Solving the mystery of Point Woronzof’s name

One of Anchorage's most popular parks is Point Woronzof and its approaches. The parking lot on the point is usually filled with the cars of people taking a look at Cook Inlet, perhaps during an especially dramatic sunset, or looking for beluga whales. Winter and summer, people often stop on the bluff at the north end of Anchorage airport's north/south runway to marvel at the big planes passing directly overhead, or to take in the moonlight over the Chugach Mountains looking back at downtown Anchorage. The bike path along the Tony Knowles Coastal Trail leading to the park is among the most frequently used in the city.

But who was Woronzof? It's safe to say hardly anyone who visits the park has more than a clue.

The name sounds Russian, and it is. Some likely assume that the point was named by the Russians — perhaps Bering, or maybe Baranov.

Well, no. The point was actually named by a Brit, Joseph Whidbey, the same person for whom Whidbey Island opposite Seattle is named.

But how did Point Woronzof come to be named by a Brit we associate with Puget Sound?

This is where the story gets interesting. Lots of folks know that the name Cook Inlet honors Captain James Cook and his third round-the-world voyage, which took him to Alaska and the body of water later named for him, in 1778. The statue at the curve at Third Avenue and L Street (long without his chart and compass calipers) commemorates Cook. But Cook did not name the inlet after himself. That was done by a fellow countryman 16 years later.

Cook was the first to figure out the general shape of Alaska and the Aleutian Peninsula, which was badly misunderstood before because no one had done a contiguous voyage all around the perimeter of the northwest quadrant of North America. But Cook discerned only the general shape. The British admiralty followed up with a detailed, comprehensive coastal survey, carefully mapping most of the bays, coves, inlets, river mouths and islands all the way from Vancouver Island in British Columbia to … Cook Inlet. And it was Captain George Vancouver who named it Cook Inlet.


Vancouver was a master mariner. In 1772 at the age of 14 he sailed on Cook's second circumnavigation, searching for the southern continent, and in 1776 on Cook's third voyage. Following the Nootka Sound Affair in 1789 which nearly brought England and Spain to war over claims to the Northwest Coast, the British Admiralty commissioned Vancouver to meet with the Spanish navigator Bodega y Quadra at Nootka, and then to conduct a complete and accurate survey of that coast for England. It took Vancouver three years, from 1792-1794. His teams worked northward from Vancouver Island the first two years, among other landmarks, circumnavigating Admiralty Island in the Alexander Archipelago.
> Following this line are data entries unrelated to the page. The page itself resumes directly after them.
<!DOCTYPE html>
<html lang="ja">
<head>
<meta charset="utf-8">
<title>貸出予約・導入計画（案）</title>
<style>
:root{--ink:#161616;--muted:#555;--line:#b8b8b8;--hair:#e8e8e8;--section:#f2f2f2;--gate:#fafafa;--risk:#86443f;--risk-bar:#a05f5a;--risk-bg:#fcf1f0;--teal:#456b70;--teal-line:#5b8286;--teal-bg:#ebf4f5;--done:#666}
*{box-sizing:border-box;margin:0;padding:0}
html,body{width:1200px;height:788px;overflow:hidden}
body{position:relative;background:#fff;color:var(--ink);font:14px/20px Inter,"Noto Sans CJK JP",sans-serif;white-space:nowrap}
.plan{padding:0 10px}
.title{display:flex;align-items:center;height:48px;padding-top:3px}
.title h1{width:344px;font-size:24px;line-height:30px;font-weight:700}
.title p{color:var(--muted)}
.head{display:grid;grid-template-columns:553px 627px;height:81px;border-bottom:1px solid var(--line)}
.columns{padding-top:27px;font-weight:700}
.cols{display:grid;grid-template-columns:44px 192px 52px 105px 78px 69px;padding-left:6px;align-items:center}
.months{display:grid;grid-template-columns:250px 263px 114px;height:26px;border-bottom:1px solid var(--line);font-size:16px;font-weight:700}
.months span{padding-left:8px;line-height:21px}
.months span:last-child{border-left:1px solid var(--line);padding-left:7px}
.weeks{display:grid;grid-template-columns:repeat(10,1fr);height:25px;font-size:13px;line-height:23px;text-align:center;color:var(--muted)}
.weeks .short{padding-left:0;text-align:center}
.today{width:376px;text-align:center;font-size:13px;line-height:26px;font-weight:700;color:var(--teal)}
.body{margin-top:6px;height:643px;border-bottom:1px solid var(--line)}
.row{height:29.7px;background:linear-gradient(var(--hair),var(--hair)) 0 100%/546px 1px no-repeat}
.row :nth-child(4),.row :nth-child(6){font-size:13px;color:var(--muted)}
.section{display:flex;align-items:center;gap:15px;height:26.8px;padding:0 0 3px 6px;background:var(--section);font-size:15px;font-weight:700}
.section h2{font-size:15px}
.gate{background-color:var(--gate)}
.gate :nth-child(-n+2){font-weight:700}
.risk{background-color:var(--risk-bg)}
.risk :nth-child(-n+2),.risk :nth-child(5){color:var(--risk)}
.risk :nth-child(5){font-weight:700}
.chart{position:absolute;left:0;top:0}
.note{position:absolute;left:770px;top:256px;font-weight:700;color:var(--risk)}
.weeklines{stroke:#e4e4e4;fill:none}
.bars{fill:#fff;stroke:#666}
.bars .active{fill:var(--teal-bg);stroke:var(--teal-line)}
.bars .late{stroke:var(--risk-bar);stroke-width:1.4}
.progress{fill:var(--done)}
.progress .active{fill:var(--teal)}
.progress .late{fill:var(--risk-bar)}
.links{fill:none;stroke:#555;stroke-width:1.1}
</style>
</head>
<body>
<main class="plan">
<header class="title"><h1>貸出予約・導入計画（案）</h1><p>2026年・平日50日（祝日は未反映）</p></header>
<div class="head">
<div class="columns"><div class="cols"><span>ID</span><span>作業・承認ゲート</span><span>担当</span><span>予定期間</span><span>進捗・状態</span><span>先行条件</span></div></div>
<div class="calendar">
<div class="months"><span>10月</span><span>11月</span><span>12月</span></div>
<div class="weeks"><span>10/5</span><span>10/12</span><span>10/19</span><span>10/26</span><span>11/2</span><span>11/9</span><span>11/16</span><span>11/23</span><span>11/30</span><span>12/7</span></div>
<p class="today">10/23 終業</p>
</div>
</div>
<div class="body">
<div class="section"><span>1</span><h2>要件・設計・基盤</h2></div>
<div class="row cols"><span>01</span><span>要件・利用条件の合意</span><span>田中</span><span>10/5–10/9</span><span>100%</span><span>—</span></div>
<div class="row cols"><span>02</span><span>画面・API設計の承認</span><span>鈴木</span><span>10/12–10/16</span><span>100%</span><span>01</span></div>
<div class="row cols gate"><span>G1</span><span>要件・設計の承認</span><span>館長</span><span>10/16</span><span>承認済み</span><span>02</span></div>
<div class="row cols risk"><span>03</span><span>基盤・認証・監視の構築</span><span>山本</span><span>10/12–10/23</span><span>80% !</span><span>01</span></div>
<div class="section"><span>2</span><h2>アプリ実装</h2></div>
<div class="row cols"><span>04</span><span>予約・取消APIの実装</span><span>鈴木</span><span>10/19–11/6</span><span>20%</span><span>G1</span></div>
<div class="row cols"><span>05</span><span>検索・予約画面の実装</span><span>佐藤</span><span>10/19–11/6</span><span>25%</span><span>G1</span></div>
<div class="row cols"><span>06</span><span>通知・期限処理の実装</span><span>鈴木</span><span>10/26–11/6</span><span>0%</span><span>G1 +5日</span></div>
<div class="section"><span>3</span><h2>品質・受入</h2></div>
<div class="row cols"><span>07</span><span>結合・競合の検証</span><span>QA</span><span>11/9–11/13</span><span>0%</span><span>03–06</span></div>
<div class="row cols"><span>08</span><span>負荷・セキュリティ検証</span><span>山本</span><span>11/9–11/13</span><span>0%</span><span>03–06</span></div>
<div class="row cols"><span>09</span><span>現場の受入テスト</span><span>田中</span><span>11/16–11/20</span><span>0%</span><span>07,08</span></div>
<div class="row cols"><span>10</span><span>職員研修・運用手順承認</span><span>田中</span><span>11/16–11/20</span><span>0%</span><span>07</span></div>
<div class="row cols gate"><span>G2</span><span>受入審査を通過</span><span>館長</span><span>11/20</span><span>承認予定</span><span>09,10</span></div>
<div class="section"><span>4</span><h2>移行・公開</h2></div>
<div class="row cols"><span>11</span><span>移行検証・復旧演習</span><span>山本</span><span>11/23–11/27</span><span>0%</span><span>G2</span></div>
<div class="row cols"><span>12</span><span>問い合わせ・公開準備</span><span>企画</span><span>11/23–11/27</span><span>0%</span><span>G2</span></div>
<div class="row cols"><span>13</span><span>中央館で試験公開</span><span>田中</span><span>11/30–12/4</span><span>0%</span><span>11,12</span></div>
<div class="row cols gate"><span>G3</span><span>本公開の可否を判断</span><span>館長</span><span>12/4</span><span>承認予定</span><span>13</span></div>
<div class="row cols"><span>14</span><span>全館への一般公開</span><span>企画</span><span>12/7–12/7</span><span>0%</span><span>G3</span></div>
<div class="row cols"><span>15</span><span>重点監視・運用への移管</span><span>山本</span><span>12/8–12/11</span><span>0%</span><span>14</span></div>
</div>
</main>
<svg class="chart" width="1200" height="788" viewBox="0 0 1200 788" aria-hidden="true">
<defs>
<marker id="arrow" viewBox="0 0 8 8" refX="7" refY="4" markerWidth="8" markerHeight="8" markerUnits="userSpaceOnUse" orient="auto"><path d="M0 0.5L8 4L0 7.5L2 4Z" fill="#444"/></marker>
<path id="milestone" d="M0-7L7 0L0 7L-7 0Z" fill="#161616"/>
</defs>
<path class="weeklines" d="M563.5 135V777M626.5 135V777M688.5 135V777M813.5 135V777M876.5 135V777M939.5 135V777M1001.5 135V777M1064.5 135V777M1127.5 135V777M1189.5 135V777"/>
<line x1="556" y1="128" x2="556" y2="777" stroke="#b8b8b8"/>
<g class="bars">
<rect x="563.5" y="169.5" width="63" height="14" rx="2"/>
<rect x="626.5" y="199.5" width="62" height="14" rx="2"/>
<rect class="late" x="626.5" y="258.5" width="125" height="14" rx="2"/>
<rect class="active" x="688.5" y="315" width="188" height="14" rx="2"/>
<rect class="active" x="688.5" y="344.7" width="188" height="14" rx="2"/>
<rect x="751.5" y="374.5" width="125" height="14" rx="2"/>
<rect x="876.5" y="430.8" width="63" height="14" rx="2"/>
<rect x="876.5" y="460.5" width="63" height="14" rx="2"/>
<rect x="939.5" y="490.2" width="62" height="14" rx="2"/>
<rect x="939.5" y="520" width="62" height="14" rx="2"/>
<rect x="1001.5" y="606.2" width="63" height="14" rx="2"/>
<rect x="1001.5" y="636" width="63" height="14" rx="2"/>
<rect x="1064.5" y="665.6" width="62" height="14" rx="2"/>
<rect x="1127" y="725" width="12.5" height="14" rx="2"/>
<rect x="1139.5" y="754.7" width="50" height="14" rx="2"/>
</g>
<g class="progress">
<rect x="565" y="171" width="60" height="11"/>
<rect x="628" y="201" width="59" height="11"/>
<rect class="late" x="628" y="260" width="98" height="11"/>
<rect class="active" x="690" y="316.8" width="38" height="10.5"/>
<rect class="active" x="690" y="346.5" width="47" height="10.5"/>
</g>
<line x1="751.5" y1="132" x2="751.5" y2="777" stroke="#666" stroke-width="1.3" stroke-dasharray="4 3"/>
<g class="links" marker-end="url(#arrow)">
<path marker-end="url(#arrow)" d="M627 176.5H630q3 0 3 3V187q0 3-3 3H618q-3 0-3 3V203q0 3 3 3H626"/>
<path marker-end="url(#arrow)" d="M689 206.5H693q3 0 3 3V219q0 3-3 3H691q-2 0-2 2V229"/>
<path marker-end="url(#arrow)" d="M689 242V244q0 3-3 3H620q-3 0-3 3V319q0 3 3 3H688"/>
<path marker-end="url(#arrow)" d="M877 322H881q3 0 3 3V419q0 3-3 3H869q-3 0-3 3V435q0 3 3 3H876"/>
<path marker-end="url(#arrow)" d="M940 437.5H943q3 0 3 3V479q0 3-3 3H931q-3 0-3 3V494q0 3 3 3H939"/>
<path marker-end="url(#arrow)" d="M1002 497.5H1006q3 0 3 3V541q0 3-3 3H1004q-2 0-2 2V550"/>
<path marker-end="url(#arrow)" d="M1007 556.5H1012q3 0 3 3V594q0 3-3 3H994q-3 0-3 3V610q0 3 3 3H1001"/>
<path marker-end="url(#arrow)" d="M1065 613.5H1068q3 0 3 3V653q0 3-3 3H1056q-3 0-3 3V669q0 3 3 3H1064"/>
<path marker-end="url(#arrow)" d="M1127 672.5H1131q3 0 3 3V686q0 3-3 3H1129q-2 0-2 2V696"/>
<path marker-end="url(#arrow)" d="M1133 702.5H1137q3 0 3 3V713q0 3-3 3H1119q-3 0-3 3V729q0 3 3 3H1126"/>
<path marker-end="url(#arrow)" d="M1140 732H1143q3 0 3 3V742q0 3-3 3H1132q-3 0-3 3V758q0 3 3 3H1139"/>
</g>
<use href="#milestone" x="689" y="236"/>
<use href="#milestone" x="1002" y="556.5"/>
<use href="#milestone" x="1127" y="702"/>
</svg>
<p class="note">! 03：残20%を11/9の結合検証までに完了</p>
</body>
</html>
But in April 1794, they started southward from Knik Arm. Most of the work was by longboat, probing close to shore. Future masters on the survey included Peter Puget and Whidbey.

It was Whidbey who named Point Woronzof — in Russian, Vorontzov. Count Semyon Romanovitch Vorontzov was a Russian aristocrat who distinguished himself in Russia's wars against Turkey. In 1785, Tsarina Catherine the Great appointed him ambassador to England. His service there was beneficial to the Russian state, facilitating cordial relations between the two countries. He became very popular in England, where he lived on after his retirement, until his death in 1832. Whidbey's designation of the point, with Vancouver's blessing, was meant to honor the accomplished Russian diplomat who helped maintain peace between the two regimes.

Vancouver's survey has been ranked by maritime historians as one of the great navigational achievements. Vancouver scholar Robin Fisher of Mount Royal College, Calgary, says Vancouver put the Northwest Coast on the map. Some of his charts are still used today.

Anchorage historian Jim Barnett has published a very useful book on the survey: Captain George Vancouver in Alaska and the North Pacific (Todd Communications, 2017). He reconstructs major aspects of the three years the explorers spent on the coast.

It would be helpful to have an explanatory plaque at Point Woronzof, giving texture to people's visits there and satisfying the historically curious.

The views expressed here are the writer's and are not necessarily endorsed by the Anchorage Daily News, which welcomes a broad range of viewpoints. To submit a piece for consideration, email commentary@adn.com. Send submissions shorter than 200 words to letters@adn.com or click here to submit via any web browser.

Steve Haycox

Steve Haycox is professor emeritus of history at the University of Alaska Anchorage.